»»

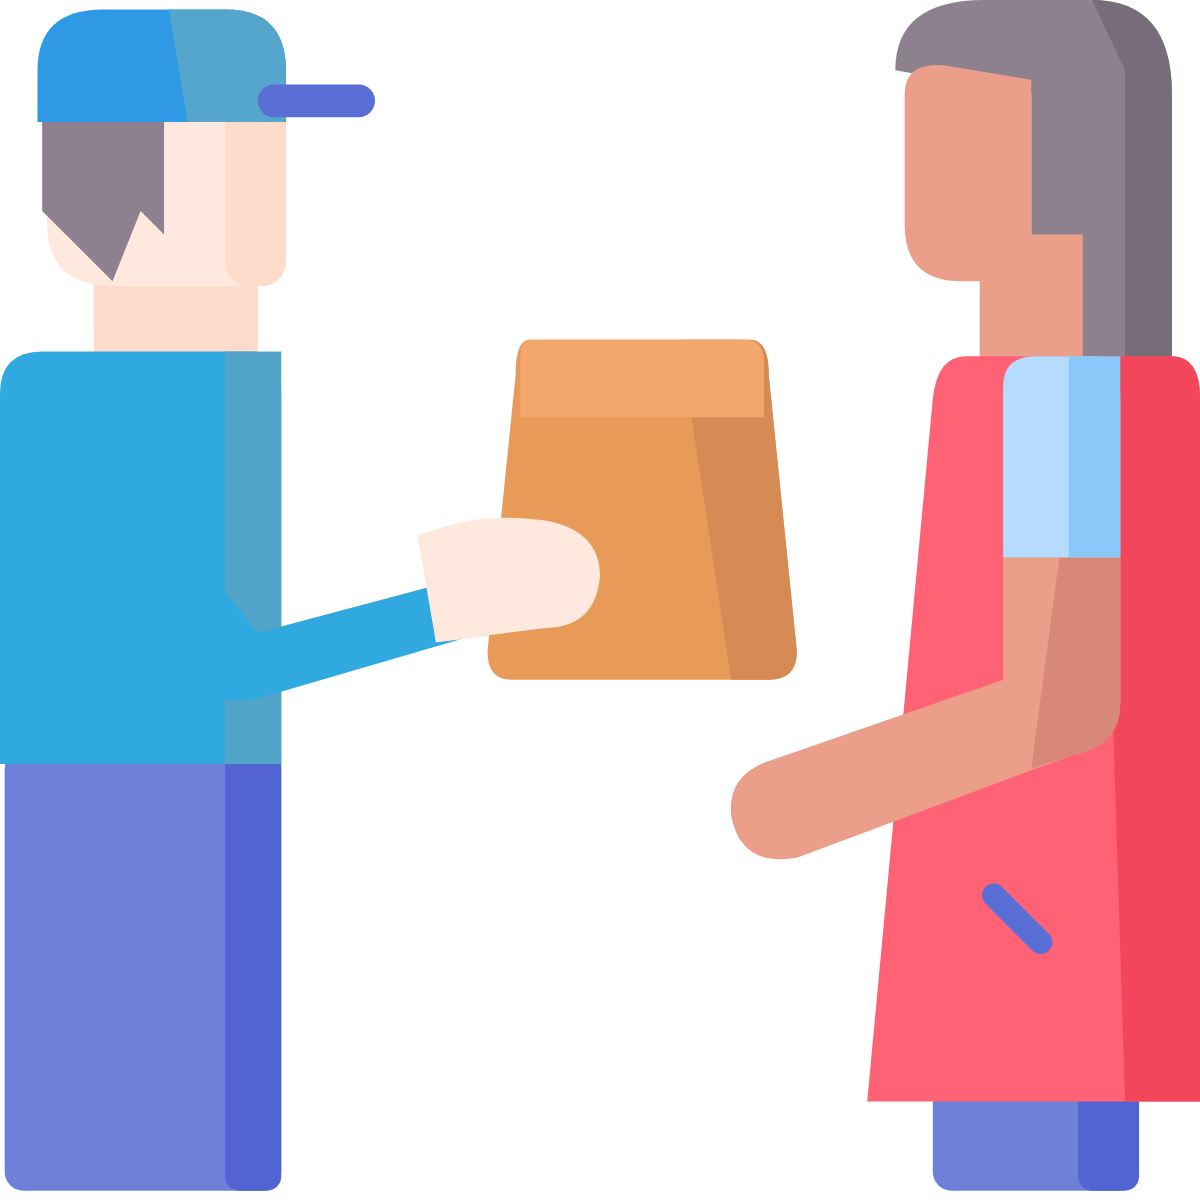
<!DOCTYPE html>
<html lang="en">
<head>
<meta charset="utf-8">
<title>Parcel Handover</title>
<link rel="stylesheet" href="https://fonts.googleapis.com/css2?family=Inter&display=swap">
<style>
  :root {
    --bg: #ffffff;
    --cap: #2e9ae6;
    --cap-shade: #55a6cc;
    --brim: #5a6fd6;
    --hair: #8e818f;
    --hair-shade: #776c7a;
    --skin-light: #ffe8de;
    --skin-light-shade: #ffdbcb;
    --shirt: #2fa9e0;
    --shirt-shade: #53a4c9;
    --pants: #6f80d9;
    --pants-shade: #5264d1;
    --bag: #e89a58;
    --bag-top: #f4a76c;
    --bag-shade: #d58b53;
    --skin-dark: #eb9e8a;
    --skin-dark-shade: #d88878;
    --dress: #ff6275;
    --dress-shade: #f2475a;
    --sleeve: #b5dcff;
    --sleeve-shade: #8dc6f8;
  }
  html, body { margin: 0; height: 100%; overflow: hidden; background: var(--bg); font-family: "Inter", sans-serif; }
  .artboard { display: block; width: 1200px; height: 1200px; }
</style>
</head>
<body>
<svg class="artboard" viewBox="0 0 512 512" role="img" aria-label="Courier handing a paper bag to a customer">
  <g id="courier">
    <rect x="2" y="320" width="118" height="188" rx="8" fill="var(--pants)"/>
    <rect x="96" y="320" width="24" height="188" rx="6" fill="var(--pants-shade)"/>
    <rect x="40" y="100" width="70" height="62" fill="var(--skin-light-shade)"/>
    <path d="M0 168 Q0 150 18 150 H108 Q120 150 120 168 V326 H0 Z" fill="var(--shirt)"/>
    <rect x="96" y="150" width="24" height="176" fill="var(--shirt-shade)"/>
    <path d="M30 170 L110 270 L200 246 L206 270 L110 298 Q90 302 78 288 L16 200 Z" fill="var(--shirt)"/>
    <path d="M178 228 L236 220 Q256 222 256 244 Q256 266 236 268 L186 274 Z" fill="var(--skin-light)"/>
    <path d="M20 60 Q20 30 50 30 H110 Q122 30 122 45 V100 Q122 122 100 122 H48 Q20 122 20 95 Z" fill="var(--skin-light)"/>
    <rect x="96" y="30" width="26" height="92" rx="10" fill="var(--skin-light-shade)"/>
    <path d="M18 50 H70 V100 L60 90 L48 120 L18 90 Z" fill="var(--hair)"/>
    <path d="M16 30 Q16 4 44 4 H96 Q122 4 122 30 V52 H16 Z" fill="var(--cap)"/>
    <path d="M72 4 H96 Q122 4 122 30 V52 H80 Z" fill="var(--cap-shade)"/>
    <rect x="110" y="36" width="50" height="14" rx="7" fill="var(--brim)"/>
  </g>
  <g id="paper-bag">
    <path d="M226 145 H320 Q328 145 328 160 L340 278 Q340 290 328 290 H218 Q208 290 208 278 L220 160 Q220 145 226 145 Z" fill="var(--bag)"/>
    <path d="M290 145 H320 Q328 145 328 160 L340 278 Q340 290 328 290 H312 Z" fill="var(--bag-shade)"/>
    <path d="M226 145 H318 Q326 145 326 155 V178 H222 V155 Q222 145 226 145 Z" fill="var(--bag-top)"/>
    <path d="M180 228 Q205 218 232 222 Q256 226 256 246 Q254 268 232 268 L186 274 Z" fill="var(--skin-light)"/>
  </g>
  <g id="customer">
    <rect x="398" y="460" width="88" height="48" rx="8" fill="var(--pants)"/>
    <rect x="460" y="460" width="26" height="48" rx="6" fill="var(--pants-shade)"/>
    <path d="M382 30 Q382 0 420 0 H464 Q500 0 500 40 V180 H440 V40 Z" fill="var(--hair)"/>
    <path d="M466 0 Q500 0 500 40 V180 H480 V30 Z" fill="var(--hair-shade)"/>
    <path d="M386 40 Q386 26 404 28 L440 34 V120 H410 Q386 120 386 96 Z" fill="var(--skin-dark)"/>
    <rect x="418" y="100" width="44" height="70" fill="var(--skin-dark)"/>
    <path d="M412 152 H500 Q512 152 512 170 V470 H370 L398 170 Q400 152 412 152 Z" fill="var(--dress)"/>
    <path d="M470 152 H500 Q512 152 512 170 V470 H480 Z" fill="var(--dress-shade)"/>
    <path d="M428 165 Q428 152 442 152 H466 Q478 152 478 170 V238 H428 Z" fill="var(--sleeve)"/>
    <rect x="456" y="152" width="22" height="86" fill="var(--sleeve-shade)"/>
    <path d="M428 238 H478 V300 Q478 318 458 322 L340 366 Q316 370 312 348 Q310 330 330 324 L428 290 Z" fill="var(--skin-dark)"/>
    <path d="M452 238 H478 V300 Q478 318 458 322 L440 328 Z" fill="var(--skin-dark-shade)"/>
    <line x1="424" y1="382" x2="444" y2="402" stroke="var(--brim)" stroke-width="10" stroke-linecap="round"/>
  </g>
</svg>
</body>
</html>
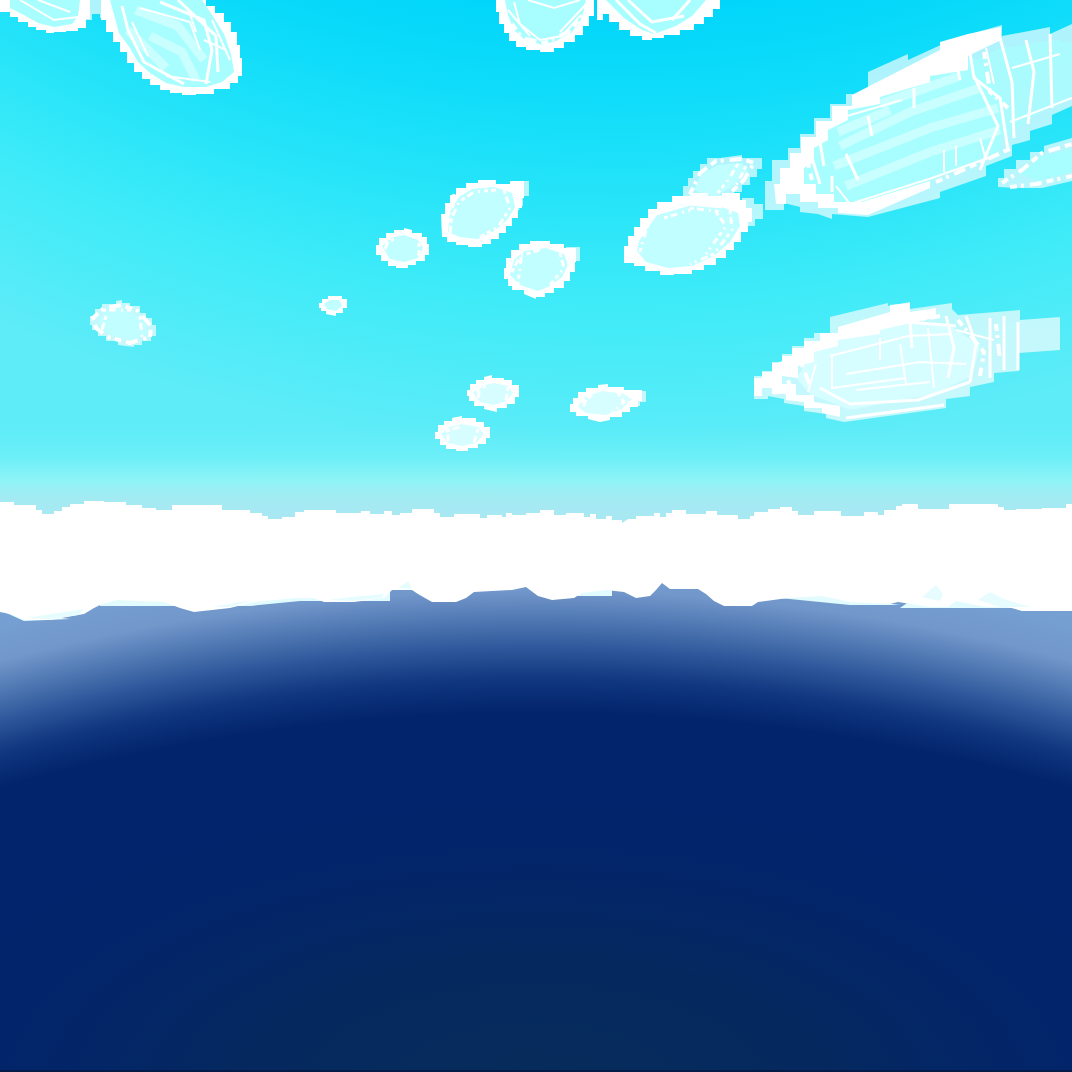
<!DOCTYPE html>
<html lang="en">
<head>
<meta charset="utf-8">
<title>Block clouds over a deep sea</title>
<style>
:root{--sky-top:#00d5fa;--sky-mid:#3eebf8;--sky-low:#5eecf8;--haze:#a8e8f3;--cloud:#fff;--ice:#a8feff;--ice-far:#c0feff;--ice-low:#d6fdff;--sea:#02246c;--sea-deep:#072d5b}
html,body{margin:0;width:1072px;height:1072px;overflow:hidden;background:var(--sea)}
svg{display:block}
.edge{fill:var(--cloud)}
.veil{fill:var(--cloud);opacity:.66}
.near{fill:var(--ice)}
.far{fill:var(--ice-far)}
.low{fill:var(--ice-low)}
.line{fill:none;stroke:var(--cloud);stroke-width:3}
.thin{fill:none;stroke:var(--cloud);stroke-width:2}
.dash{fill:none;stroke:var(--cloud);stroke-width:4;stroke-dasharray:7 4 3 6 12 5}
.fleck{fill:none;stroke:var(--cloud);stroke-width:3;stroke-dasharray:4 3 7 5 2 4}
.band{fill:none;stroke:var(--cloud);stroke-width:9;opacity:.38}
</style>
</head>
<body>
<svg width="1072" height="1072" viewBox="0 0 1072 1072" role="img" aria-label="Pixelated clouds in a cyan sky above a dark blue sea">
<defs>
<radialGradient id="sky" gradientUnits="userSpaceOnUse" cx="620" cy="-1100" r="1620">
<stop offset=".679" stop-color="var(--sky-top)"/>
<stop offset=".735" stop-color="#0edcfa"/>
<stop offset=".802" stop-color="#26e4f9"/>
<stop offset=".864" stop-color="var(--sky-mid)"/>
<stop offset=".96" stop-color="var(--sky-low)"/>
</radialGradient>
<linearGradient id="haze" gradientUnits="userSpaceOnUse" x1="0" y1="425" x2="0" y2="515">
<stop offset="0" stop-color="#68eef8" stop-opacity="0"/>
<stop offset=".35" stop-color="#70f0f8" stop-opacity=".8"/>
<stop offset=".62" stop-color="#8ff4f6"/>
<stop offset=".8" stop-color="#a2ebf3"/>
<stop offset="1" stop-color="var(--haze)"/>
</linearGradient>
<radialGradient id="sea" gradientUnits="userSpaceOnUse" cx="536" cy="2658" r="2110">
<stop offset=".922" stop-color="var(--sea)"/>
<stop offset=".938" stop-color="#103780"/>
<stop offset=".953" stop-color="#2f599c"/>
<stop offset=".967" stop-color="#527ab4"/>
<stop offset=".98" stop-color="#7297cb"/>
<stop offset="1" stop-color="#76a0d3"/>
</radialGradient>
<radialGradient id="abyss" gradientUnits="userSpaceOnUse" cx="536" cy="1090" r="300" gradientTransform="translate(536 0) scale(2.2 1) translate(-536 0)">
<stop offset="0" stop-color="var(--sea-deep)"/>
<stop offset=".45" stop-color="#05295d" stop-opacity=".9"/>
<stop offset="1" stop-color="#03256a" stop-opacity="0"/>
</radialGradient>
</defs>

<g id="backdrop">
<rect width="1072" height="620" fill="url(#sky)"/>
<rect y="425" width="1072" height="120" fill="url(#haze)"/>
<rect y="560" width="1072" height="512" fill="url(#sea)"/>
<rect y="770" width="1072" height="302" fill="url(#abyss)"/>
<rect y="1070" width="1072" height="2" fill="#041d48"/>
</g>

<g id="cloud-top-left">
<path class="edge" d="M0 0H90V19H86V28H78V31H66V32H54V33H46V30H36V27H28V22H18V17H10V12H0Z"/>
<path class="near" d="M10 0H80L78 16L72 24L54 27L38 23L24 15L10 8Z"/>
<path class="thin" d="M20 0L54 20L78 17M38 0L70 12"/>
<path class="veil" d="M84 0H108V18H100V14H92V20H86Z"/>
<path class="edge" d="M101 0H206V6H215V13H224V22H231V32H237V45H240V58H242V76H238V83H230V89H214V94H196V95H182V93H170V90H160V85H150V79H142V72H134V63H127V52H120V42H113V32H106V20H101Z"/>
<path class="near" d="M110 0H202L214 18L224 34L231 54L234 72L222 82L206 87H184L166 83L150 73L138 62L130 48L119 33Z"/>
<path class="band" d="M136 10L178 26L204 60M150 36L182 52L196 80M128 30L166 68"/>
<path class="line" d="M122 6L128 30L144 62L184 84M160 2L204 20L212 50L206 84M178 0L216 36L218 72"/>
<path class="thin" d="M140 8L190 22L200 50M132 22L148 56M188 8L196 32M166 76L210 82M212 20L230 60M204 40L226 50"/>
</g>

<g id="cloud-top-middle">
<path class="edge" d="M597 0H720V9H713V17H704V24H694V30H680V35H664V38H652V40H642V36H630V30H619V22H609V14H603V20H597Z"/>
<path class="near" d="M606 0H706L692 16L676 26L654 34L642 30L624 18Z"/>
<path class="line" d="M616 0L640 24L656 33M628 0L652 22L684 16M690 0L672 20"/>
<path class="edge" d="M496 0H594V16H589V26H583V35H575V42H564V48H554V52H540V50H526V47H516V41H509V33H504V24H499V12H496Z"/>
<path class="near" d="M505 0H586L582 18L572 32L556 41L542 45L524 39L514 30L508 15Z"/>
<path class="thin" d="M514 2L520 24L540 40L562 36L580 16M528 0L554 8L580 0M508 10L530 36M590 0L560 32"/>
<path class="dash" d="M512 24L522 38L544 43L568 32L584 14"/>
</g>

<g id="cloud-upper-right">
<path class="veil" d="M765 181H772V160H788V148H800V134H814V118H830V104H846V94H868V72L908 54V60L956 38L1002 25V36L1050 27V34L1072 24V106L1052 115V124L1030 131V140L1012 145V156L986 166V176L940 192V198L868 217L832 214V219L818 214L800 212V207L784 203V210H765Z"/>
<path class="near" d="M800 172L818 136L850 110L928 76L974 58L1004 98L1000 150L922 184L862 205L826 200L806 190Z"/>
<path class="near" d="M974 60L1002 48L1056 40L1072 44V96L1030 118L1004 140Z" opacity=".75"/>
<path class="band" d="M840 146L910 112L980 88M834 166L930 128L998 108M846 186L930 152L1000 130M880 104L960 76M838 132L890 110"/>
<path class="edge" d="M774 184H780V168H790V153H801V137H816V121H832V106H852V95L940 50V42L968 34L1001 27V40L968 56V70L930 76V82L880 97V104L848 110V120L828 130V140L814 148V162L804 168V184H816V194H834V202H862L930 181V188L868 215L838 213V208H818V202H800V194H786V204H776Z"/>
<path class="line" d="M968 40L974 78L1000 98L1008 150M954 48L960 80M1000 38L1012 82L1014 138M1026 40L1034 72L1028 124M1050 34L1052 108M974 76L998 126L980 170M914 88V108M868 116L872 136M846 154L858 180M820 142L824 166M812 158L820 184M832 176V192"/>
<path class="thin" d="M836 186L850 204L932 178L988 158M944 150V172M956 146V166M980 138L986 160M840 118L902 100M1010 122L1072 98M1012 68L1060 54M986 48L994 84"/>
<path class="dash" d="M792 168L800 190M806 154L812 180M936 182L1012 148M984 52L990 92L1008 108"/>
</g>

<g id="cloud-right-edge">
<path class="veil" d="M998 178H1004V169H1016V160H1030V152H1044V146L1072 138V181L1042 188H1020L998 187Z"/>
<path class="near" d="M1020 174L1042 156L1072 149V172L1038 181Z"/>
<path class="dash" d="M1002 183L1022 170L1042 153L1072 144M1010 187L1036 184L1072 176"/>
</g>

<g id="clouds-middle">
<path class="veil" d="M683 186H688V178H693V171H700V164H707V158H720L742 155V158H762V169H757V177H750V185H742V192H734V199H720V204H692V196H683Z"/>
<path class="far" d="M694 190L702 174L718 165L742 163L748 172L734 186L714 197Z"/>
<path class="dash" d="M690 194L700 173L716 161L742 159L754 163L744 180L728 195L708 201Z"/>
<path class="fleck" d="M738 164L728 180L718 193M746 166L736 186"/>
<path class="veil" d="M742 198H754V204H763V219H755V226H744Z"/>
<path class="edge" d="M624 246H628V236H634V227H640V218H648V209H657V202H672V196H690V193H708V196H722V193H740V200H746V208H752V222H748V232H741V242H734V250H726V258H716V265H704V270H692V274H674V275H660V271H645V266H634V263H624Z"/>
<path class="far" d="M637 251L640 236L650 221L662 211L684 204L716 205L738 213L740 226L730 242L714 256L692 266L668 268L646 262Z"/>
<path class="line" d="M638 240L656 214L690 204L722 207"/>
<path class="fleck" d="M730 210L732 230L714 254L690 264M716 212L726 226L706 254M744 210L738 234M648 224L638 258M690 208L722 212M664 218L690 210"/>
<path class="veil" d="M516 181H529V196H523V206H516Z"/>
<path class="edge" d="M441 214H445V203H450V195H456V188H466V183H478V180H496V178V184H510V181H524V198H522V208H518V218H512V226H506V233H499V239H491V244H482V247H468V245H456V242H447V237H442Z"/>
<path class="far" d="M448 232L450 212L459 197L472 189L494 187L512 193L515 207L507 220L494 231L478 239L460 237Z"/>
<path class="fleck" d="M450 222L459 202L474 192L496 190M504 190L510 208L498 227L480 237M454 194L450 234M514 190L518 210"/>
<path class="veil" d="M566 247H580V261H574V270H568Z"/>
<path class="edge" d="M504 268H506V258H511V250H519V244H530V241H550V239V244H564V248H576V262H575V272H570V281H564V288H554V293H545V297H536V299L524 294V290H512V286H508V279H504Z"/>
<path class="far" d="M510 275L514 260L524 251L546 248L564 254L568 265L562 277L550 286L538 291L520 285Z"/>
<path class="fleck" d="M512 272L520 256L542 249M560 253L564 268L550 285M522 250L518 284M570 254L568 274"/>
<path class="edge" d="M376 245H379V238H386V233H394V230H404V228L412 230V233H422V237H427V244H429V255H425V261H416V265H408V268H396V266H388V261H381V255H376Z"/>
<path class="far" d="M382 246L390 238L404 235L418 240L423 248L418 258L404 262L390 259Z"/>
<path class="fleck" d="M385 244L394 239M419 243V256M390 236L384 252"/>
<path class="edge" d="M319 303H322V299H328V296H342V299H347V308H343V313H336V316L326 314V311H321V308H319Z"/>
<path class="far" d="M324 304L330 300H339L342 306L336 311L327 309Z"/>
</g>

<g id="cloud-left">
<path class="veil" d="M90 316H95V309H102V304H116V301L122 300V303H130V306H140V313H146V318H152V325H156V336H151V341H142V345H134V347L118 345V341H106V336H98V330H92V325H90Z"/>
<path class="far" d="M98 322L104 312L118 308L134 313L146 324L148 334L134 340L116 337L104 331Z"/>
<path class="dash" d="M93 318L104 308L122 305L138 311L151 326L150 337L130 343L108 337L96 328Z"/>
<path class="fleck" d="M102 310L134 310M140 316L142 338M106 316L102 330"/>
</g>

<g id="clouds-low">
<path class="edge" d="M467 390H470V384H476V380H484V377L492 375V378H504V380H512V385H519V397H515V404H507V408H497V412L484 409V406H474V401H469V396H467Z"/>
<path class="low" d="M473 393L480 386L494 383L508 386L513 393L506 401L494 405L480 402Z"/>
<path class="fleck" d="M476 390L486 386M508 387L506 400M480 384L478 400"/>
<path class="edge" d="M435 432H438V425H444V421H452V418L462 416V418H476V422H484V427H490V438H486V444H478V448H468V451H456V449H446V445H440V439H435Z"/>
<path class="low" d="M441 434L449 427L462 424L478 427L484 434L476 443L462 446L448 443Z"/>
<path class="fleck" d="M446 431L460 427M478 429L474 443M448 428V441"/>
<path class="veil" d="M628 391H646V402H640V406H628Z"/>
<path class="edge" d="M570 404H573V398H578V392H586V388H598V385L608 384V387H624V390H642V401H638V407H630V412H622V417H610V420L600 422L588 419V416H576V412H570Z"/>
<path class="low" d="M578 407L585 397L602 391L624 394L632 399L622 409L606 415L586 413Z"/>
<path class="fleck" d="M582 402L592 395M618 393L624 402L612 412M630 394L628 408M588 393L582 412"/>
</g>

<g id="cloud-lower-right">
<path class="veil" d="M754 376H762V371H772V362H782V354H792V346H804V338H814V333H830V317L888 303V306L910 302V309L952 303V309L958 315L1020 310V320L1060 317V350L1019 353V371L994 373V382L970 387V396L946 399V408L844 422L826 418V414L804 411V406L784 403V399L768 396V399H754Z"/>
<path class="low" d="M796 378L814 352L846 332L912 320L954 328L980 346L972 376L934 394L850 410L810 394Z"/>
<path class="edge" d="M754 378H762V372H772V363H782V356H792V348H804V341H820V333H838V327L890 312V305L910 303V312L936 308V318L880 328V334L838 340V346L814 352V362L798 366V378L782 376V384H796V395H814V402L840 406V417L822 413V408H804V402L786 400V394H772V388H762V396H754Z"/>
<path class="line" d="M838 338L908 322L956 326M820 388L850 404L918 400L970 382M846 418L944 405M910 320L912 348M946 316L954 348L948 378M966 316L976 344L970 382M990 318V378M1004 316V370M1018 322V370"/>
<path class="thin" d="M830 356L908 336L952 334M832 354V388L906 378M846 374L920 362L966 364M880 338V360M900 344L906 384M928 328L934 388M956 330L994 340M856 390L930 382M816 364L808 392"/>
<path class="dash" d="M764 376L776 394M780 362L792 390M798 354L810 386M958 320L984 352L980 376M996 324L1000 360M838 334L940 316"/>
</g>

<g id="horizon-cloud-bank">
<path fill="#e2fbff" d="M100 590H180V606H100ZM230 596L250 594L390 590V601H300L250 606H220ZM400 582L412 578V590H380ZM540 596H612V590H540ZM760 596L810 592L860 600L900 605H850ZM920 594L936 584L944 592L990 590L1030 598L1050 608H900ZM0 610L70 619L24 621Z"/>
<path class="edge" d="M0 502H14V505H36V510H42V514H54V511H62V507H70V504H84V501H104V502H126V505H142V508H156V510H172V505H222V510H250V513H262V516H268V519H282V517H295V512H304V510H336V513H361V511H370V514H384V511H392V515H400V513H412V509H434V513H440V517H454V514H480V518H487V515H502V517H506V513H512V515H526V513H540V510H554V515H566V513H584V517H590V514H596V519H606V516H612V520H622V523L628 519H636V516H654V513H660V517H666V513H672V510H686V514H706V511H717V515H738V519H750V516H754V512H768V509H780V507H792V511H798V515H814V511H841V516H864V512H878V515H884V510H896V506H902V504H918V509H949V504H998V507H1004V510H1016V509H1042V508H1066V504H1072V611H1022L1008 607H990L980 606L956 601L948 607H930L898 602L890 604L850 602L822 596L788 598L758 602L752 606H724L714 601L706 594L698 589H670L662 583L656 590L650 596L636 598L624 592L606 590L582 593L574 598L552 600L538 596L526 587L512 590L474 592L466 598L456 602H432L418 594L412 590H392L384 598L354 602H324L314 598H296L254 602L230 608L194 612L180 608L164 602L136 601L118 600L102 604L94 608L84 614L50 620H24L10 614L0 612Z"/>
<path fill="#e6fcff" d="M922 597L936 585L943 594L940 601ZM978 600L990 592L1004 599L1030 607H1000ZM328 600L352 597L384 594L382 598L352 601ZM26 618L84 609L78 615L50 619ZM212 607L252 600L232 607ZM398 588L408 581L412 589Z"/>
</g>
</svg>
</body>
</html>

««

Copy the records above exactly, from the first line through the line containing "--hair-shade: #776c7a;", and leave out the pictures.

<!DOCTYPE html>
<html lang="en">
<head>
<meta charset="utf-8">
<title>Parcel Handover</title>
<link rel="stylesheet" href="https://fonts.googleapis.com/css2?family=Inter&display=swap">
<style>
  :root {
    --bg: #ffffff;
    --cap: #2e9ae6;
    --cap-shade: #55a6cc;
    --brim: #5a6fd6;
    --hair: #8e818f;
    --hair-shade: #776c7a;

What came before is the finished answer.